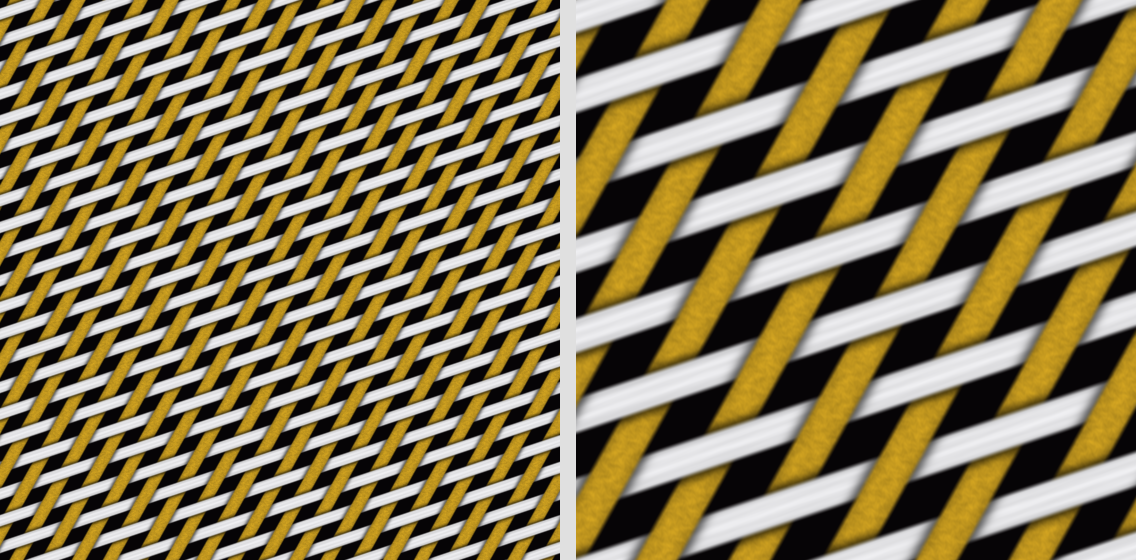
Left, the full canvas; right, a detail of the centre.
Give the GLSL for this pattern, as a Shadertoy shader.

```glsl
// Plain weave of steep gold strands and shallow white strands over black.
// Each strand family is a sheared repeat; the parity of the two strand numbers
// picks the upper one, which casts a soft shadow. Layered sines add fine grain.

// Strands per canvas along x and y (y counted downward)
const vec2 GOLD_REPEATS  = vec2(18.0, 10.0);
const vec2 WHITE_REPEATS = vec2(7.0, 21.0);
const float GOLD_PHASE  = 0.53;
const float WHITE_PHASE = 0.53;

// Half widths as a fraction of the strand spacing
const float GOLD_HALF  = 0.225;
const float WHITE_HALF = 0.215;

const vec3 GROUND = vec3(0.025, 0.015, 0.022);
const vec3 GOLD   = vec3(0.77, 0.60, 0.12);
const vec3 WHITE  = vec3(0.91, 0.91, 0.92);

// Running strand coordinate: whole numbers lie on strand centres
float strandCoord(vec2 p, vec2 repeats, float phase) {
    return dot(p, repeats * vec2(1.0, -1.0)) - phase;
}

// Smooth strand mask; the offset is converted to canvas units
float coverage(float offset, float halfWidth, float density, float blur) {
    return 1.0 - smoothstep(-blur, blur, (abs(offset) - halfWidth) / density);
}

// Shadow dropped by a crossing strand, fading away from its edge
float crossingShadow(float offset, float halfWidth) {
    float gap = max(abs(offset) - halfWidth, 0.0);
    return exp(-gap * gap / 0.009);
}

// Rounded profile: full light in the middle, dimmer at the edges
float profile(float offset, float halfWidth, float depth) {
    float t = clamp(abs(offset) / halfWidth, 0.0, 1.0);
    return 1.0 - depth * t * t * t;
}

// Fine uneven grain from layered sines, about -1 to 1
float grain(vec2 p) {
    float sum = 0.0;
    float weight = 0.5;
    for (int i = 0; i < 3; i++) {
        sum += weight * sin(p.x + 1.7 * sin(p.y)) * sin(p.y + 1.3 * sin(p.x * 0.6));
        p = mat2(1.3, 1.1, -1.1, 1.3) * p + 2.4;
        weight *= 0.6;
    }
    return sum;
}

// Strand colour with rounding, grain and the shadow of the strand above
vec3 shadeStrand(vec3 base, float light, float texture_, float shadow) {
    return base * light * (1.0 + texture_) * (1.0 - shadow);
}

void mainImage(out vec4 fragColor, in vec2 fragCoord) {
    vec2 p = fragCoord / iResolution.xy;
    float blur = max(0.0018, 0.75 / iResolution.y);

    // Strand numbers and signed offsets from the nearest centres
    float u = strandCoord(p, GOLD_REPEATS, GOLD_PHASE);
    float v = strandCoord(p, WHITE_REPEATS, WHITE_PHASE);
    vec2 id = floor(vec2(u, v) + 0.5);
    vec2 offset = vec2(u, v) - id;
    float whiteOver = mod(id.x + id.y, 2.0);

    float goldMask  = coverage(offset.x, GOLD_HALF, length(GOLD_REPEATS), blur);
    float whiteMask = coverage(offset.y, WHITE_HALF, length(WHITE_REPEATS), blur);

    // Gold: speckled yarn
    float goldShadow = 0.6 * whiteOver * crossingShadow(offset.y, WHITE_HALF);
    vec3 gold = shadeStrand(GOLD, profile(offset.x, GOLD_HALF, 0.22),
                            0.10 * grain(p * 420.0), goldShadow);

    // White: smooth ribbon with faint lengthwise streaks
    float whiteShadow = 0.55 * (1.0 - whiteOver) * crossingShadow(offset.x, GOLD_HALF);
    float streaks = 0.025 * sin(offset.y * 44.0 + id.y) + 0.015 * grain(vec2(u * 5.0, v * 30.0));
    vec3 white = shadeStrand(WHITE, profile(offset.y, WHITE_HALF, 0.16),
                             streaks, whiteShadow);

    // Stack the lower strand, then the upper one
    vec3 goldTop  = mix(mix(GROUND, white, whiteMask), gold, goldMask);
    vec3 whiteTop = mix(mix(GROUND, gold, goldMask), white, whiteMask);
    vec3 color = mix(goldTop, whiteTop, whiteOver);

    fragColor = vec4(clamp(color, 0.0, 1.0), 1.0);
}
```
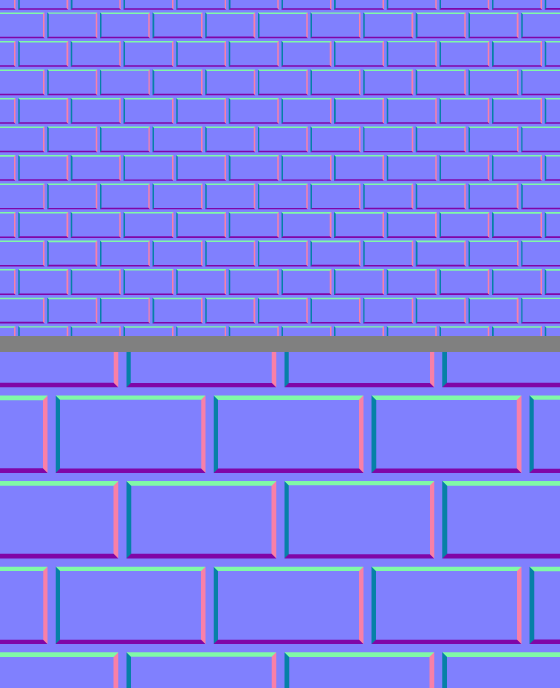
Top: the whole. Bottom: its middle third, enlarged.
A WebGL 1 fragment shader for this texture map:

```glsl
precision highp float;
// Tangent-space normal map of a running-bond brick wall: flat faces and joints,
// with a narrow mitred bevel around each brick. The nearest brick edge picks
// the bevel normal; a small sample grid smooths all edges.

uniform vec2 u_resolution;

#define ROWS 11.78          // brick rows over the canvas height
#define BRICK_PITCH 1.846   // brick plus joint, in row heights
#define JOINT 0.095         // mortar gap, in row heights
#define BEVEL 0.053         // bevel width, in row heights
#define BEVEL_WEAR 0.14     // relative bevel variation per brick
#define ORIGIN vec2(1.657, 0.435) // top left of the first brick, from top left
#define ROW_SHIFT 0.827     // sideways offset of odd rows
#define BEVEL_TILT 0.95     // sideways part of the bevel normal
#define FLAT_COLOR vec3(0.5, 0.5, 0.995)
#define SAMPLES 4           // samples per pixel side

float hash(vec2 cell) {
  return fract(sin(dot(cell, vec2(127.1, 311.7))) * 4375.85);
}

// Wall position in row heights, y pointing down.
vec3 brickNormalColor(vec2 wall) {
  vec2 p = wall - ORIGIN;
  float row = floor(p.y);
  p.x -= ROW_SHIFT * mod(row, 2.0);
  float column = floor(p.x / BRICK_PITCH);
  vec2 local = p - vec2(column * BRICK_PITCH, row);

  // Distances inward from the left/top and right/bottom edges.
  vec2 nearEdge = local;
  vec2 farEdge = vec2(BRICK_PITCH, 1.0) - JOINT - local;
  vec2 inset = min(nearEdge, farEdge);
  float edge = min(inset.x, inset.y);

  float bevel = BEVEL * (1.0 + BEVEL_WEAR * (hash(vec2(column, row)) - 0.5));
  if (edge < 0.0 || edge > bevel) return FLAT_COLOR;

  // Bevels lean outward, with mitred corners where two edges tie.
  vec2 side = inset.x < inset.y
    ? vec2(nearEdge.x < farEdge.x ? -1.0 : 1.0, 0.0)
    : vec2(0.0, nearEdge.y < farEdge.y ? 1.0 : -1.0);
  vec3 normal = vec3(side * BEVEL_TILT, sqrt(1.0 - BEVEL_TILT * BEVEL_TILT));
  return normal * 0.5 + 0.5;
}

void main() {
  vec3 color = vec3(0.0);
  for (int j = 0; j < SAMPLES; j++) {
    for (int i = 0; i < SAMPLES; i++) {
      vec2 jitter = (vec2(float(i), float(j)) + 0.5) / float(SAMPLES) - 0.5;
      vec2 pos = (gl_FragCoord.xy + jitter) / u_resolution.y;
      color += brickNormalColor(vec2(pos.x, 1.0 - pos.y) * ROWS);
    }
  }
  gl_FragColor = vec4(color / float(SAMPLES * SAMPLES), 1.0);
}
```
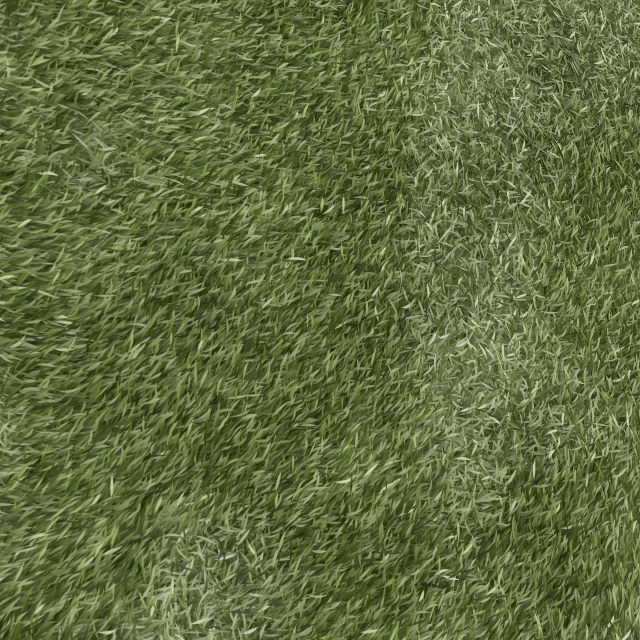
Reproduce this texture procedurally as a WebGL 1 fragment shader.

```glsl
precision highp float;
// Windswept lawn seen at an angle: many layers of short, tapered grass blades
// scattered on jittered grids, painted from shaded depths up to pale tips.
// A flow field turns the blades; a warp makes them finer to the upper right.

uniform vec2 u_resolution;

#define LAYERS 16
#define CELL 0.026
#define BLADE_LENGTH 0.0205
#define BLADE_WIDTH 0.0023
#define SOFTNESS 0.0013
#define ANGLE_SPREAD 0.85
#define TONE_BASE 0.25
#define TONE_LIFT 0.30
#define TONE_SPREAD 0.82
#define PALE_SHARE 0.05

vec4 hash4(vec3 p) {
  vec4 q = fract(p.xyzx * vec4(0.1031, 0.1030, 0.0973, 0.1099));
  q += dot(q, q.wzxy + 33.33);
  return fract((q.xxyz + q.yzzw) * q.zywx);
}

float noise(vec2 p, float seed) {
  vec2 i = floor(p);
  vec2 f = fract(p);
  f = f * f * (3.0 - 2.0 * f);
  float low = mix(hash4(vec3(i, seed)).x, hash4(vec3(i + vec2(1.0, 0.0), seed)).x, f.x);
  float high = mix(hash4(vec3(i + vec2(0.0, 1.0), seed)).x, hash4(vec3(i + 1.0, seed)).x, f.x);
  return mix(low, high, f.y);
}

// Tone 0 is deep shade, 1 a sunlit tip; tint shifts from grey to yellow green.
vec3 grassColor(float tone, float tint) {
  const vec3 shade = vec3(0.13, 0.165, 0.04);
  const vec3 leaf = vec3(0.40, 0.455, 0.24);
  const vec3 tip = vec3(0.70, 0.745, 0.56);
  vec3 color = mix(shade, leaf, clamp(tone * 2.0, 0.0, 1.0));
  color = mix(color, tip, clamp(tone * 2.0 - 1.0, 0.0, 1.4));
  return color + (tint - 0.5) * vec3(-0.01, 0.025, -0.10);
}

// Lean of the grass in radians: flat at upper left, upright at the right.
float leanAngle(vec2 p) {
  float degrees = 32.0 + 42.0 * p.x - 18.0 * p.y * (1.0 - p.x);
  degrees += 30.0 * (noise(p * 4.0, 3.0) - 0.5);
  return radians(degrees);
}

void main() {
  float size = min(u_resolution.x, u_resolution.y);
  vec2 p = gl_FragCoord.xy / size;

  // Perspective warp, and the flow direction carried through it
  float scale = 1.0 + 0.10 * p.x + 0.30 * p.x * p.y;
  vec2 slope = vec2(0.10 + 0.30 * p.y, 0.30 * p.x);
  vec2 ground = p * scale;
  float lean = leanAngle(p);
  vec2 flow = vec2(cos(lean), sin(lean));
  flow = normalize(flow * scale + p * dot(slope, flow));

  // Pale, tousled tufts and broad light and dark patches
  float tuft = smoothstep(0.56, 0.88, noise(p * 5.0 + 2.3, 11.0));
  float patchTone = 0.16 * (noise(p * 7.0, 23.0) - 0.5)
                  + 0.12 * (noise(p * 18.0, 29.0) - 0.5) + 0.10 * tuft;
  float spread = ANGLE_SPREAD * (1.0 + 1.1 * tuft + 0.6 * p.x * p.y);
  float soft = max(SOFTNESS * mix(1.25, 0.9, p.x), 0.6 * scale / size);

  vec3 color = grassColor(0.22 + patchTone, 0.5);
  for (int layer = 0; layer < LAYERS; layer++) {
    float depth = float(layer) / float(LAYERS - 1);
    float seed = float(layer) * 7.31 + 41.0;
    vec2 grid = ground / CELL + hash4(vec3(seed, 5.0, 9.0)).xy;
    vec2 home = floor(grid);
    for (int y = -1; y <= 1; y++) {
      for (int x = -1; x <= 1; x++) {
        vec2 id = home + vec2(float(x), float(y));
        vec4 place = hash4(vec3(id, seed));
        vec4 look = fract(place.zwxy * 61.7 + place.yxwz * 13.1);

        // Blade frame: x runs along the blade, y across it
        float turn = (place.z + look.x - 1.0) * spread;
        vec2 axis = vec2(flow.x * cos(turn) - flow.y * sin(turn),
                         flow.x * sin(turn) + flow.y * cos(turn));
        vec2 offset = (grid - id - place.xy) * CELL;
        float along = dot(offset, axis) / (BLADE_LENGTH * mix(0.55, 1.0, look.y));
        float across = dot(offset, vec2(-axis.y, axis.x));
        across += (look.z - 0.5) * 0.007 * along * along;

        // Spindle outline with a feathered edge
        float halfWidth = BLADE_WIDTH * mix(0.65, 1.1, look.w) * (1.0 - along * along);
        float cover = 1.0 - smoothstep(halfWidth - soft, halfWidth + soft, abs(across));

        // Darker roots, random tone, and a few bleached blades
        float tone = TONE_BASE + TONE_LIFT * depth + TONE_SPREAD * (place.w - 0.5);
        tone += patchTone + 0.10 * along;
        tone += 0.32 * step(1.0 - PALE_SHARE * (1.0 + 2.0 * tuft), look.w) * depth;
        color = mix(color, grassColor(tone, look.x - 0.3 * tuft), cover * 0.92);
      }
    }
  }
  gl_FragColor = vec4(clamp(color, 0.0, 1.0), 1.0);
}
```
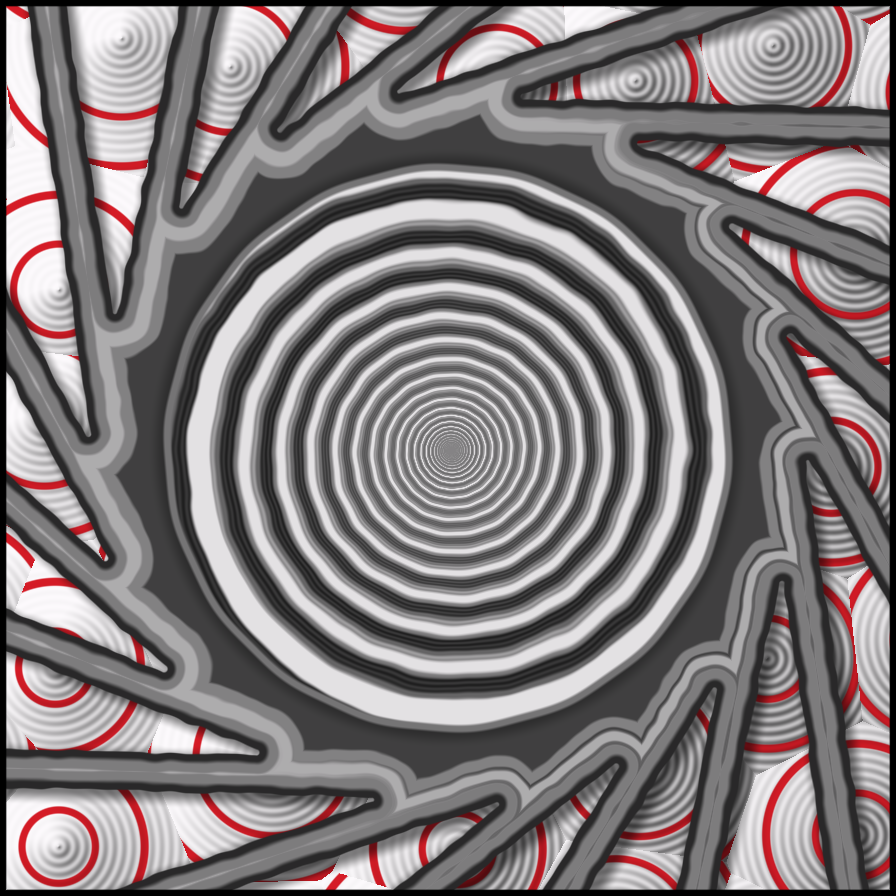
This background is drawn by a Shadertoy shader. Its source:

```glsl
// Draws a ribbed spiral disc inside a pinwheel of grey arms, over red and white ringed circles.

const float TAU = 6.2831853;

vec2 hash22(vec2 p) {
    vec3 q = fract(p.xyx * vec3(0.1031, 0.1030, 0.0973));
    q += dot(q, q.yzx + 33.33);
    return fract((q.xx + q.yz) * q.zy);
}

float noise(vec2 p) {
    vec2 i = floor(p), f = fract(p);
    f = f * f * (3.0 - 2.0 * f);
    return mix(mix(hash22(i).x, hash22(i + vec2(1, 0)).x, f.x),
               mix(hash22(i + vec2(0, 1)).x, hash22(i + vec2(1, 1)).x, f.x), f.y);
}

vec2 polar(float a) { return vec2(cos(a), sin(a)); }

// Soft stripe of a given half width around a centre value
float stripe(float x, float centre, float halfWidth, float soft) {
    return 1.0 - smoothstep(halfWidth - soft, halfWidth + soft, abs(x - centre));
}

// Signed distance to the eighteen round-tipped openings between the arms
float openings(vec2 p) {
    float nearest = 1e3;
    vec2 edge = polar(TAU / 36.0);
    for (int k = 0; k < 18; k++) {
        float a = radians(-1.5 + 20.0 * float(k));
        vec2 axis = polar(a - radians(70.0));
        vec2 q = p - 0.4 * polar(a) - 0.005 * axis;
        q = vec2(dot(q, axis), abs(axis.x * q.y - axis.y * q.x));
        float d = dot(q, edge) < 0.0 ? length(q) : q.y * edge.x - q.x * edge.y;
        nearest = min(nearest, d - 0.006);
    }
    return nearest;
}

// Scattered circles with fine grooves and red hoops, duller towards the right
vec3 ringedCircles(vec2 p, float px) {
    vec2 grid = (p + 0.5) * 5.0, cell = floor(grid), offset = vec2(0);
    float nearest = 1e3, seed = 0.0;
    for (int j = -1; j <= 1; j++)
    for (int i = -1; i <= 1; i++) {
        vec2 id = cell + vec2(i, j), h = hash22(id + 7.0);
        vec2 o = (grid - id - 0.2 - 0.6 * h) / 5.0;
        if (dot(o, o) < nearest) { nearest = dot(o, o); offset = o; seed = h.y; }
    }
    float d = length(offset);
    float facing = dot(offset, vec2(0.7, -0.7)) / max(d, 0.001);
    float groove = 0.5 + 0.5 * cos(d * TAU / 0.0105);
    float depth = 0.55 + 0.3 * facing - 2.5 * d + 0.5 * dot(p, vec2(0.95, -0.25));
    float tone = 1.0 - clamp(depth, 0.04, 0.8) * (0.3 + 0.45 * groove);
    float radius = 0.034 + 0.055 * seed;
    float hoop = max(stripe(d, radius, 0.004, px), stripe(d, radius + 0.055, 0.0045, px));
    return mix(vec3(tone), vec3(0.84, 0.11, 0.15) * (0.6 + 0.4 * tone), hoop);
}

// Grey terraces stepping from the arm edges down to the dark ring
float armTone(float w, vec2 p) {
    float tone = mix(0.16, 0.49, smoothstep(0.003, 0.009, w));
    tone = mix(tone, 0.68, smoothstep(0.016, 0.020, w));
    tone = mix(tone, 0.51, smoothstep(0.032, 0.036, w));
    tone = mix(tone, 0.25, smoothstep(0.046, 0.050, w));
    float shaded = smoothstep(-0.1, 0.3, p.x - 0.4 * p.y);
    float lines = stripe(w, 0.020, 0.002, 0.0015) + stripe(w, 0.034, 0.002, 0.0015);
    return tone - 0.3 * shaded * lines;
}

// Logarithmic spiral of bright ridges, each with a trough on its outer side
float spiralTone(vec2 p) {
    float r = length(p), a = atan(p.y, p.x);
    float wobble = 0.02 * sin(18.0 * a + 40.0 * r) + 0.05 * (noise(p * 45.0) - 0.5);
    float turn = log(max(r, 0.002) / 0.307) / 0.191 - a / TAU + wobble;
    float s = fract(turn + 0.5) - 0.5;
    float f = abs(s);
    float ridge = mix(0.07, 0.13, r / 0.3) + 0.14 * smoothstep(0.262, 0.285, r);
    float trough = mix(0.43, 0.17, smoothstep(0.04, 0.22, r));
    float slope = s > 0.0 ? smoothstep(0.16, 0.32, s) : smoothstep(-0.2, -0.5, s);
    float tone = mix(0.6, trough, slope);
    tone += 0.05 * cos(f * 50.0) * smoothstep(0.03, 0.15, r);
    tone = mix(0.89, tone, smoothstep(ridge - 0.03, ridge + 0.07, f));
    return mix(0.52, tone, smoothstep(0.002, 0.03, r));
}

void mainImage(out vec4 fragColor, in vec2 fragCoord) {
    float px = 1.0 / iResolution.y;
    vec2 p = (fragCoord - 0.5 * iResolution.xy) * px;
    float r = length(p);

    // Circles, shadowed below and to the right of the arms
    float w = openings(p) + 0.004 * (noise(p * 55.0) - 0.5);
    float shadowSide = openings(p + vec2(-0.010, 0.010));
    vec3 color = ringedCircles(p, px);
    color *= 1.0 - 0.5 * smoothstep(-0.012, 0.006, max(w, shadowSide));

    // Arms and the scalloped ring
    color = mix(color, vec3(armTone(w, p)), smoothstep(-0.003 - px, -0.003 + px, w));

    // Disc with a dark rim and a soft shadow
    color *= 1.0 - 0.3 * (1.0 - smoothstep(0.315, 0.335, r));
    float rim = r + 0.001 * sin(18.0 * atan(p.y, p.x));
    float discTone = spiralTone(p - vec2(0.004, -0.003));
    discTone = mix(discTone, 0.46, smoothstep(0.307, 0.311, rim));
    color = mix(vec3(discTone), color, smoothstep(0.315, 0.319, rim));

    // Black frame
    vec2 border = 0.5 * iResolution.xy * px - abs(p);
    color *= smoothstep(0.007 - px, 0.007 + px, min(border.x, border.y));
    fragColor = vec4(clamp(color * vec3(1.0, 0.99, 1.0), 0.0, 1.0), 1.0);
}
```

------------------------------------------------------------------------

Exercise requirements - The word "column" appears on some lines of the data above; count those lines and return only the number.

Response below - 3